  3. Add the mussels, cover the pot and turn on high heat for about 8 minutes while stirring once in a while. Check that the mussels shells are well open, remove them with a slotted spoon and set aside in a bowl.

    Let the liquid boil a little longer until reduced some more, then let it settle for a while before straining it carefully.

    Sauce: melt butter in a sauce pan, whisk in the flour and add

    the mussel broth little by little. Bring it back to a boil for a couple

    of minutes, whisking all the time to obtain a smooth sauce.


  4. Take the pan off the heat, add three egg yolks, one at a time,

    mixing briskly and finally add lemon juice.


  5. Sauce is ready and as such, it is the traditional provençal

    "sauce poulette": no other spice is added (the Mediterranean mussels are

    high in iodine and don’t need any addition of salt or other spices!)

    and no cream because traditional Mediterranean recipes don’t use it!

    BUT you are not cooking for theoretical demonstration…you are cooking

    for youself…So, now is time to taste it: depending on the provenance of

    your mussels, you may find the sauce too mild or too strong for your taste:

    too mild? Add (carefully!) a little salt and pepper.. too strong?

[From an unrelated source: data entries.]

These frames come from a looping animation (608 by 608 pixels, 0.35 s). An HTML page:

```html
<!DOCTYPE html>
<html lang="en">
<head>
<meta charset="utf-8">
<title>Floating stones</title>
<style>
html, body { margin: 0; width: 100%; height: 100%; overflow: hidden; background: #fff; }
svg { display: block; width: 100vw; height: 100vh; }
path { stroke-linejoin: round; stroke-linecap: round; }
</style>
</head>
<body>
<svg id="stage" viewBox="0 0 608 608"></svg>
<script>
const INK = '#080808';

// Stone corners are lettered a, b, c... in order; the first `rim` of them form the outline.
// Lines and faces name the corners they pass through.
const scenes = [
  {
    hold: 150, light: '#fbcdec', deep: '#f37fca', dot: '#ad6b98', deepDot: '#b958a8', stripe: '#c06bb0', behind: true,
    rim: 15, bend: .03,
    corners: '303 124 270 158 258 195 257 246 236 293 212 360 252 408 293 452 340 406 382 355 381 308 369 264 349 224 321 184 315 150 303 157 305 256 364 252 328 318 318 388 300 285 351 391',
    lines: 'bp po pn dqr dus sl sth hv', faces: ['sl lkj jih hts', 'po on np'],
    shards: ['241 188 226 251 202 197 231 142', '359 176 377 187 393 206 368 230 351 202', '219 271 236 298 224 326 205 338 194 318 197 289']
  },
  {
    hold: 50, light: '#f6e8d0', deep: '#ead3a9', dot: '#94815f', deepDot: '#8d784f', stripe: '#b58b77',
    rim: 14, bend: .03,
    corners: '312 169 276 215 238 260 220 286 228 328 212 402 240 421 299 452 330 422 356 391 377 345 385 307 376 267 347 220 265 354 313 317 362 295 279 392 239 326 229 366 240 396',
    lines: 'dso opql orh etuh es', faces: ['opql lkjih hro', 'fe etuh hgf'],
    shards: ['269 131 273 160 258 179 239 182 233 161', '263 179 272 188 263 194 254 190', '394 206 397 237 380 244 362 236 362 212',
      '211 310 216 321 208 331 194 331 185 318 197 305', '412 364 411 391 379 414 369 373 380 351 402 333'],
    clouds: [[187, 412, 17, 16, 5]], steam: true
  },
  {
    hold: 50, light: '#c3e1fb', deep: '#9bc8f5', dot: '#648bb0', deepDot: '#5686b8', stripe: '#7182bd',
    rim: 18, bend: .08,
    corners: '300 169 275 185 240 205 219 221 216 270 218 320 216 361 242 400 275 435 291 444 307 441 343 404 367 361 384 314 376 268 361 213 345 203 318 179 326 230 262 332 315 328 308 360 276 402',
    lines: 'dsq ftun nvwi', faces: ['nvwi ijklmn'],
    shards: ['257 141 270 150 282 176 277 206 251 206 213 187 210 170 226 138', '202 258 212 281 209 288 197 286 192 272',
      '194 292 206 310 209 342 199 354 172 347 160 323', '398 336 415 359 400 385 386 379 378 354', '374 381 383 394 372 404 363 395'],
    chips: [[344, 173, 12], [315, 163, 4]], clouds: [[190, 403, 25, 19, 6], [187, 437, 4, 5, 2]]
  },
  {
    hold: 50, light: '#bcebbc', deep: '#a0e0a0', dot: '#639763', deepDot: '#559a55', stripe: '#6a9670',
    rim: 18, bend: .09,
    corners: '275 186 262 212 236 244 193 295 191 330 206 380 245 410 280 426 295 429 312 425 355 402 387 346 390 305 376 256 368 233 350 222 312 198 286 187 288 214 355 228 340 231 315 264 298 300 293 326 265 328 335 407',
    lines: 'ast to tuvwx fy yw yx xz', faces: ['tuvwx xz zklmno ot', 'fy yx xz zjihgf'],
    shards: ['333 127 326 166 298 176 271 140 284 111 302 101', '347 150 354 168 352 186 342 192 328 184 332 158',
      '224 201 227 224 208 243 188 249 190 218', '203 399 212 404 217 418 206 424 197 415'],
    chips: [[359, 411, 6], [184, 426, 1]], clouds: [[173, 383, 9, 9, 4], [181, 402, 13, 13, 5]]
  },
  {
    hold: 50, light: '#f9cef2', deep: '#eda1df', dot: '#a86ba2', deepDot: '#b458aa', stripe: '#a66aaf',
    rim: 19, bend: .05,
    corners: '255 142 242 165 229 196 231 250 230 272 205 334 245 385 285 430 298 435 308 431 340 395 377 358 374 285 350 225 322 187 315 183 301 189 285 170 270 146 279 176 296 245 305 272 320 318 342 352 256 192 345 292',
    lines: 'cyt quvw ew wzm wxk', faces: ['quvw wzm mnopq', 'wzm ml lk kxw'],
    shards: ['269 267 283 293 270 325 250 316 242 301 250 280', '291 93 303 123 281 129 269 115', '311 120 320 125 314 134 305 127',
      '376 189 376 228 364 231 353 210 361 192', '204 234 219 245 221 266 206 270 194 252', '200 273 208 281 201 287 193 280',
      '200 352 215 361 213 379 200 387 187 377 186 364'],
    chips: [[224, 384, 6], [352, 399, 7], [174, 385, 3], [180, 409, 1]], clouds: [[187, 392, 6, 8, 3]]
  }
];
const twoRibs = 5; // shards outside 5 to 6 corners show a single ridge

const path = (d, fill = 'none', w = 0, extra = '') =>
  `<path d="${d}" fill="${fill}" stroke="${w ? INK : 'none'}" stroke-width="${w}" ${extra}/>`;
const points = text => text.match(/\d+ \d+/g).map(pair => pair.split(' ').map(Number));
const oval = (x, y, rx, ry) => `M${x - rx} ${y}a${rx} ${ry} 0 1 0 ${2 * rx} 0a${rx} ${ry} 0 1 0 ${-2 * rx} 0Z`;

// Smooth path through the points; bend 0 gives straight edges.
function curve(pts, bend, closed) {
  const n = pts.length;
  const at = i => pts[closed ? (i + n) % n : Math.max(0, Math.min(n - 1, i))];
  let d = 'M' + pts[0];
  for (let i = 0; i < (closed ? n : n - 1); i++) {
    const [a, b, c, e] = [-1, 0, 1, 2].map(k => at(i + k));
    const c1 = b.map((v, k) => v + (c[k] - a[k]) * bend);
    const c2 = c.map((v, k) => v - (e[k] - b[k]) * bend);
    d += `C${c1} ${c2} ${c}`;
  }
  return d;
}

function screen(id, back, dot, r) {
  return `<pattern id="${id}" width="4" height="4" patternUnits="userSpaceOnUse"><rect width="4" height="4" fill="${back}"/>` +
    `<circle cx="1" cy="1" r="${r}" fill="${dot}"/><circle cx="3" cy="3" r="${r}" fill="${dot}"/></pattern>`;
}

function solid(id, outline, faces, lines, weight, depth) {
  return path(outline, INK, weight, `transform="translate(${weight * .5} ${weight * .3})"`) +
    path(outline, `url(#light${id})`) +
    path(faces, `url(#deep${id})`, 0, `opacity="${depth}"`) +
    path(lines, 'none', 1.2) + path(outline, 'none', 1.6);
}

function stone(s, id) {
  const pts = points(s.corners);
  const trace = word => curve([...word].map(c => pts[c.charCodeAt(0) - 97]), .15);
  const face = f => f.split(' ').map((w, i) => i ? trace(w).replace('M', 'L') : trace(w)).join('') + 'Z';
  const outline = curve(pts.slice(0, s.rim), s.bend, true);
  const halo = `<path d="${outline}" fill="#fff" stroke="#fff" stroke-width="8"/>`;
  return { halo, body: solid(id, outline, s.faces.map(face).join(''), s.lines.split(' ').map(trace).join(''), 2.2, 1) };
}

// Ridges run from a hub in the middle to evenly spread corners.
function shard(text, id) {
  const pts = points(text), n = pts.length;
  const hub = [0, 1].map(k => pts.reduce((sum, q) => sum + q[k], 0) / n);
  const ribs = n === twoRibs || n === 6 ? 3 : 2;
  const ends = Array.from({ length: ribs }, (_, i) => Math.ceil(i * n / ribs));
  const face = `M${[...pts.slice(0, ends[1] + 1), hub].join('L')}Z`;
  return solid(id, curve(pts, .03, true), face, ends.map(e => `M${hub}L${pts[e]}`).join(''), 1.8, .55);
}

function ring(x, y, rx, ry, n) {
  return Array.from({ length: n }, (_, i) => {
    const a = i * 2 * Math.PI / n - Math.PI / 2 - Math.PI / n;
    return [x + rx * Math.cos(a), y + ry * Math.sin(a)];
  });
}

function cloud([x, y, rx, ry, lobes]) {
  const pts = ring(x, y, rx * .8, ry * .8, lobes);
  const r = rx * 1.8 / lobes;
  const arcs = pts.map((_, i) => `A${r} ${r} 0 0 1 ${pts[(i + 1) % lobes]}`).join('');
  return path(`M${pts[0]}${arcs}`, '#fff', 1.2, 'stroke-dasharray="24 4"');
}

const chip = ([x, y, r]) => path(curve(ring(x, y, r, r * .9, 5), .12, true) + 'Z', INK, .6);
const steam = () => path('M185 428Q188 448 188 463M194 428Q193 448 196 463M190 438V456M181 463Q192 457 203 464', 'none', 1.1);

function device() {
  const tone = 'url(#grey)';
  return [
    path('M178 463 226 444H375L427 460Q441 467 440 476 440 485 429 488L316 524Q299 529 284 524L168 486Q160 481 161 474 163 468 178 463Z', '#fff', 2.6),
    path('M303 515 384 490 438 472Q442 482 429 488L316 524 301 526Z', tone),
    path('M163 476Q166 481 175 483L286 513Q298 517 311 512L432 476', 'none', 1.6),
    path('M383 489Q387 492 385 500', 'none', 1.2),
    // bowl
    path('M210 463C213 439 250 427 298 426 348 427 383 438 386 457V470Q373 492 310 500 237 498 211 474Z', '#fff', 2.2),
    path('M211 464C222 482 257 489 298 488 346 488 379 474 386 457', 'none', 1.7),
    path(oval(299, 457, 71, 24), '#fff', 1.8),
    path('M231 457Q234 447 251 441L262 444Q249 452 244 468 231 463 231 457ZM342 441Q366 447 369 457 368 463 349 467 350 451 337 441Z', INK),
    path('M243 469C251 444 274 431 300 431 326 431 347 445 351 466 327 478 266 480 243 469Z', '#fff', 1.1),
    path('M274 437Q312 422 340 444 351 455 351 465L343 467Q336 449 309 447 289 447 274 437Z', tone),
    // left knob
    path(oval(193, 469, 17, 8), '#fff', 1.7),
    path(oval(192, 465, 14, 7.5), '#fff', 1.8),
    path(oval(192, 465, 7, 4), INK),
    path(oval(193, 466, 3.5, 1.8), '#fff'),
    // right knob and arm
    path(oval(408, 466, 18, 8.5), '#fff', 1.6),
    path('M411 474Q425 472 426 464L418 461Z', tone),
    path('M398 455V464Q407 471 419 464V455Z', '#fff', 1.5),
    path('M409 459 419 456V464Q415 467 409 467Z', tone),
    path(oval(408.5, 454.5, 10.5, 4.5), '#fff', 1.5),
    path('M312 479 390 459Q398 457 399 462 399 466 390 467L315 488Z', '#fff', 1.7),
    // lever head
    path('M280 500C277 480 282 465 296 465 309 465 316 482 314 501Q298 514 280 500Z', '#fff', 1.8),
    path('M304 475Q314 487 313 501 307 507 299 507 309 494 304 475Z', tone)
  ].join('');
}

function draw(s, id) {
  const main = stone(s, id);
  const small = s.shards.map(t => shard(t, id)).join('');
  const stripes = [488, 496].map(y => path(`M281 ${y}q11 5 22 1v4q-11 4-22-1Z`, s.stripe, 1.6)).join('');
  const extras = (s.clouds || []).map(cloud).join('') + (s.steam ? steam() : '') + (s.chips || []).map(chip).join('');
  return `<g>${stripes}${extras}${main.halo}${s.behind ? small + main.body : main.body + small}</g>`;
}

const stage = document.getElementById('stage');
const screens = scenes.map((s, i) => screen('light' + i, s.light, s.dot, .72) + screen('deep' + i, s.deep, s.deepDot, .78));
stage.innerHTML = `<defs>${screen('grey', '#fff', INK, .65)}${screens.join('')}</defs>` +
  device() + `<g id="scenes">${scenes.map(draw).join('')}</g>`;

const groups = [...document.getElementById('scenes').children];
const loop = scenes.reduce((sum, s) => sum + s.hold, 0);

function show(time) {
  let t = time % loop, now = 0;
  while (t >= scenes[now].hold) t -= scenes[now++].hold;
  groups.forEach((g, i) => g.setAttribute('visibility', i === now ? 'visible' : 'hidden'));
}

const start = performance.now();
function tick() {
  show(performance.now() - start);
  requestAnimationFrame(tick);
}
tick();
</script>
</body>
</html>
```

Add a couple

    of Tbsps of light cream and keep tasting till you find it just right for you!


  6. Now for the serving, I like to propose several possibilities:

    You may divide the mussels in 4 serving bowls and pour the sauce right

    over them (fun but..messy to eat!)

    You may keep only half a shell (a little less messy…)

    Or you may pull carefully each mussel from its shell, add them to the sauce,

    warm it up and serve it with a side dish of fluffy rice, or couscous or pasta….

    Very,very nice….and so easy to eat!



Un grand bon appetit!

Paola Malpezzi Price

Professor of French and Italian

Colorado State University